One common point that was made in all the books was this: like it or not, the future belongs to gamers. The youth of today almost live and breathe video games. Scratch that, it's not just the youth that play games these days. Game-Based Marketing has some relatively recent statistics but the web can most likely do better. Nevertheless, gaming has made some serious conquests: first mobile and more recently social networks. Chatfield focuses his entire book on just exploring the growing phenomenon and does a good job of telling people what is gaming all about. His book might not hold any revolutionary ideas of how to gamify things but is suggested reading for people who are skeptical of gaming in general.

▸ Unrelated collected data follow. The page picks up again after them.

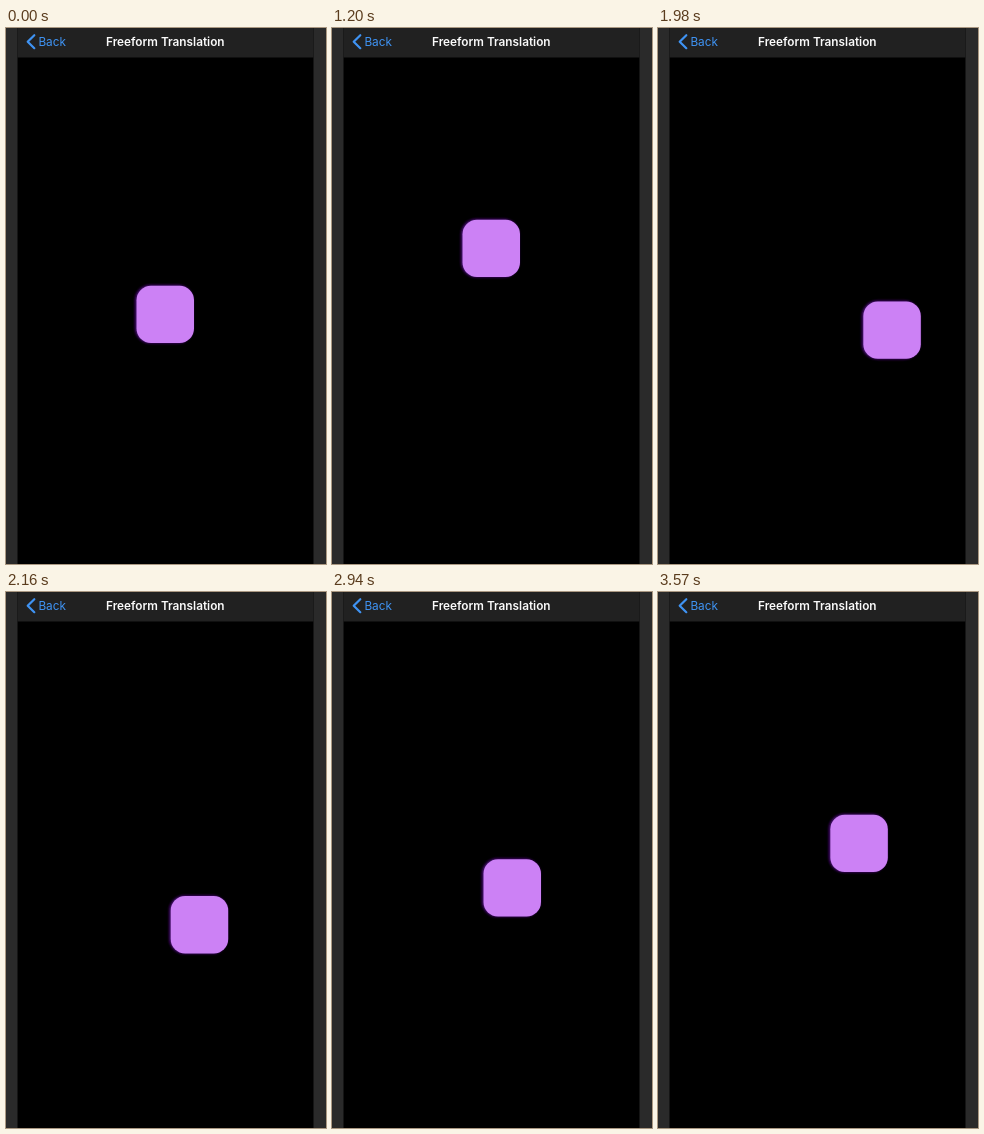
Animation, 320 px wide and 536 px high, one loop 3600 ms. Source, as an HTML page:

```html
<!DOCTYPE html>
<html lang="en">
<head>
<meta charset="utf-8">
<title>Freeform Translation</title>
<style>
  html, body { margin: 0; width: 100%; height: 100%; overflow: hidden; background: #000; }
  svg { display: block; width: 100vw; height: 100vh; }
  text { font-family: Inter, "Liberation Sans", sans-serif; }
</style>
</head>
<body>
<svg viewBox="0 0 320 536">
  <defs>
    <filter id="glow" x="-20%" y="-20%" width="140%" height="140%">
      <feGaussianBlur stdDeviation="0.9"/>
    </filter>
    <filter id="soft" x="-10%" y="-10%" width="120%" height="120%">
      <feGaussianBlur stdDeviation="0.35"/>
    </filter>
  </defs>
  <rect width="320" height="536" fill="#2a2a2a"/>
  <rect x="11.5" width="296" height="536" fill="#000"/>
  <rect x="11.5" width="296" height="29.5" fill="#212121"/>
  <path d="M28.3 7.2 L21.7 13.7 L28.3 20.2" fill="none" stroke="#3f93f3" stroke-width="2.2" stroke-linecap="round" stroke-linejoin="round"/>
  <text x="32.4" y="18" font-size="11.8" fill="#3f93f3">Back</text>
  <text x="159.3" y="18" font-size="11.8" font-weight="600" text-anchor="middle" fill="#fafafa">Freeform Translation</text>
  <g id="box">
    <rect x="-1.2" y="-0.7" width="58.6" height="58.8" rx="15.5" fill="#42096a" filter="url(#glow)"/>
    <rect x="0.5" y="0.2" width="57.5" height="57.3" rx="14.5" fill="#cc81f5" filter="url(#soft)"/>
  </g>
</svg>
<script>
const LOOP = 3600, STEP = 30;

// Drag: key points as time in ms, left, top
const drag = [
  [930, 130, 257.5], [1300, 130, 177], [1470, 121, 183],
  [1770, 49, 232], [1970, 206, 271], [2010, 196, 280],
  [2520, 117, 336], [2940, 151, 267], [3040, 182, 196]
];
const last = drag.length - 1;

// Release: damped swing around the resting place
const rest = [0, 172, 222], HALF = 185, DECAY = 0.0075;

// Slope at a key point: zero where the axis turns, else a weighted harmonic mean
function slope(i, axis) {
  if (i === 0 || i === last) return 0;
  const [a, b, c] = [drag[i - 1], drag[i], drag[i + 1]];
  const h0 = b[0] - a[0], h1 = c[0] - b[0];
  const d0 = (b[axis] - a[axis]) / h0, d1 = (c[axis] - b[axis]) / h1;
  if (d0 * d1 <= 0) return 0;
  const w0 = 2 * h1 + h0, w1 = h1 + 2 * h0;
  return (w0 + w1) / (w0 / d0 + w1 / d1);
}

function place(t, axis) {
  if (t <= drag[0][0]) return drag[0][axis];
  const s = t - drag[last][0];
  if (s >= 0) {
    const swing = Math.exp(-DECAY * s) * Math.cos(Math.PI * s / HALF);
    return rest[axis] + (drag[last][axis] - rest[axis]) * swing;
  }
  const i = drag.findIndex(p => p[0] > t) - 1;
  const a = drag[i], b = drag[i + 1], h = b[0] - a[0];
  const u = (t - a[0]) / h, v = 1 - u;
  return a[axis] * v * v * (1 + 2 * u) + b[axis] * u * u * (1 + 2 * v)
    + h * u * v * (slope(i, axis) * v - slope(i + 1, axis) * u);
}

const box = document.getElementById("box");

function draw(now) {
  const t = Math.floor((now % LOOP) / STEP + 1e-6) * STEP;
  box.setAttribute("transform", `translate(${place(t, 1).toFixed(2)} ${place(t, 2).toFixed(2)})`);
}

let start = null;
function tick(now) {
  if (start === null) start = now;
  draw(now - start);
  requestAnimationFrame(tick);
}
draw(0);
requestAnimationFrame(tick);
</script>
</body>
</html>
```
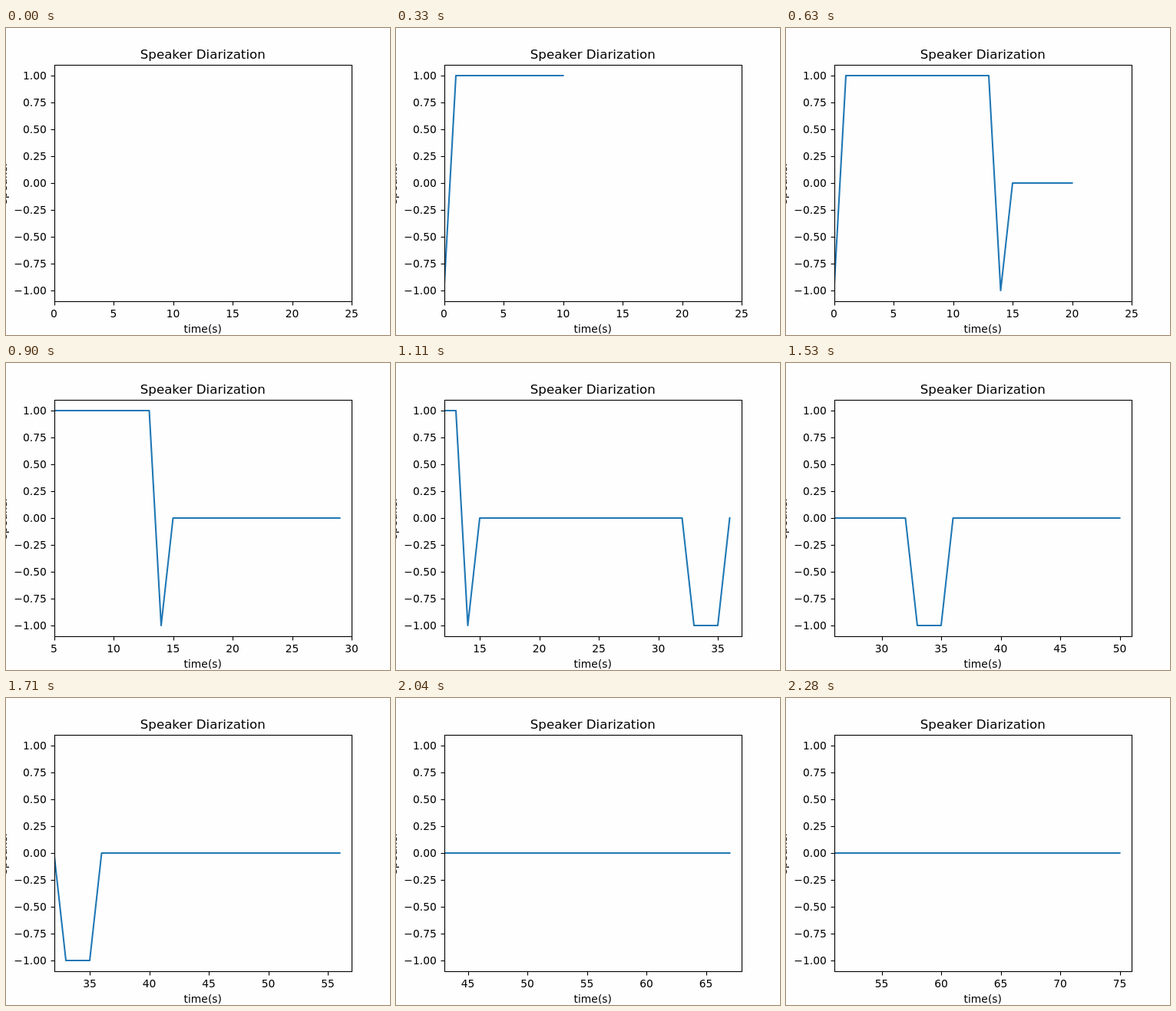
An HTML page with a canvas for the animation above (2310 ms loop, 500x400 px).

```html
<!DOCTYPE html>
<html lang="en">
<head>
<meta charset="utf-8">
<title>Speaker Diarization</title>
<style>
html, body { margin: 0; width: 100%; height: 100%; overflow: hidden; background: #fefefe; }
canvas { display: block; }
</style>
</head>
<body>
<canvas id="stage" width="500" height="400"></canvas>
<script>
const ctx = document.getElementById('stage').getContext('2d');
const LOOP = 2310, STEP = 30, SPAN = 25;
const LEFT = 62.5, RIGHT = 450, TOP = 48, BOTTOM = 356;
const MIDDLE = (LEFT + RIGHT) / 2;

// Corners of the signal: [second, speaker]
const corners = [[0, -1], [1, 1], [13, 1], [14, -1], [15, 0], [32, 0], [33, -1], [35, -1], [36, 0], [76, 0]];

const toY = value => 202 - 140 * value;
const snap = v => Math.floor(v + 0.5) + 0.5;

function text(str, x, y, align = 'center', size = 13.89) {
  ctx.font = `${size}px "DejaVu Sans", sans-serif`;
  ctx.textAlign = align;
  ctx.fillText(str, x, y);
}

function line(x1, y1, x2, y2) {
  ctx.beginPath();
  ctx.moveTo(x1, y1);
  ctx.lineTo(x2, y2);
  ctx.stroke();
}

function drawSignal(head, toX) {
  if (head === 0) return;
  ctx.save();
  ctx.beginPath();
  ctx.rect(63, TOP, RIGHT - 63, BOTTOM - TOP);
  ctx.clip();
  ctx.strokeStyle = '#1f77b4';
  ctx.lineWidth = 2.083;
  ctx.lineCap = 'square';
  ctx.lineJoin = 'round';
  ctx.beginPath();
  for (let i = 0; i < corners.length; i++) {
    const [second, value] = corners[i];
    if (second >= head) {
      const [s0, v0] = corners[i - 1];
      const at = v0 + (value - v0) * (head - s0) / (second - s0);
      ctx.lineTo(toX(head), toY(at));
      break;
    }
    ctx.lineTo(toX(second), toY(value));
  }
  ctx.stroke();
  ctx.restore();
}

function drawAxes(start, toX) {
  ctx.strokeStyle = ctx.fillStyle = '#000';
  ctx.lineWidth = 1.11;
  for (let s = Math.ceil(start / 5) * 5; s <= start + SPAN; s += 5) {
    const x = snap(toX(s));
    line(x, 356.5, x, 361.5);
    text(s, toX(s), 377);
  }
  for (let v = -1; v <= 1; v += 0.25) {
    const y = snap(toY(v));
    line(58.5, y, 63.5, y);
    text(v.toFixed(2).replace('-', '\u2212'), 52.8, toY(v) + 5, 'right');
  }
  ctx.strokeRect(63.5, 48.5, 387, 308);

  text('Speaker Diarization', MIDDLE, 40, 'center', 16.67);
  text('time(s)', MIDDLE, 397);
  ctx.save();
  ctx.translate(1, 202);
  ctx.rotate(-Math.PI / 2);
  text('speaker', 0, 0);
  ctx.restore();
}

function draw(now) {
  const head = Math.max(0, Math.floor((now % LOOP) / STEP) - 1);
  const start = Math.max(0, head - SPAN + 1);
  const toX = second => LEFT + (second - start) * (RIGHT - LEFT) / SPAN;
  ctx.fillStyle = '#fefefe';
  ctx.fillRect(0, 0, 500, 400);
  drawSignal(head, toX);
  drawAxes(start, toX);
}

const begin = performance.now();
function tick() {
  draw(performance.now() - begin);
  requestAnimationFrame(tick);
}
tick();
</script>
</body>
</html>
```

Of course the logical step that should follow is that if everyone's a gamer sooner or later, does it not make sense to transform our daily activities to take advantage of this playful attitude? Indeed, it seems that many people think it does. On top of presenting many good suggestions on how to use virtual worlds and certain principles from them in work, Reeves & Read also present a rather thorough comparison of work and World of Warcraft guild activities. The two are strikingly (but not surprisingly) similar. There is just one major difference: people are paid to work but they pay to play WoW. Clearly, work needs to improve. The answer is gamification of work. I don't think we will see complete virtual worlds to support work anywhere in the future, but that doesn't mean we can't take a lot of good influences from games in general.

The idea is nowhere near new, and has been employed in various forms. The authors of Game-Based Marketing seem to have especially fallen in love with airlines' frequent flyer point systems, and they analyse it heavily. After reading the analysis I actually found it a bit disturbing. In gaming, I think there are good, bad and ugly motivational schemes. Normal, especially single player core games, are mostly on the good side - they are based on learning and problem solving (i.e. the stuff that is emphasized in good game design literature). The bad is grinding (i.e. doing the same thing all over again in hope of (random) prizes), present in massively multiplayer online games in particular. The ugly? Taking advantage of social pressure. The whole "you will look bad at the eyes of your peers if you don't X".

The last one I've labeled ugly because it's kind of in the grey area. Competition also falls there in a way, when you think about the people who are last on various lists. It also has to do with keeping up appearances, which can be an important motivation to some people. However the problem is that it can make some people feel incredibly bad about themselves. This is actually something worth a lot of consideration about gamification: if playing is no longer voluntary (being part of one's job for example), will it have negative consequences on some people? I think it's a problem when games are creating more social pressure. There's enough of that around as is.

Overall, the bad and the ugly are a huge ethic dilemma. The gaming industry is in it for the money, and these motivational schemes are excellent at keeping players playing, and therefore keeping the revenue streams stable. The same goes for other commercial types of gamification such as marketing. Gamification is powerful, I think at this point there's no denying it. In academic research it should be our goal to put some serious consideration to these ethical questions, and strive to create beneficial gamification. I mean, really improve lives. This is what my research will be about.

As a finisher, I seriously recommend reading Fun Inc. and Total Engagement. These are really solid books that summarize why you should consider gamification - of everything.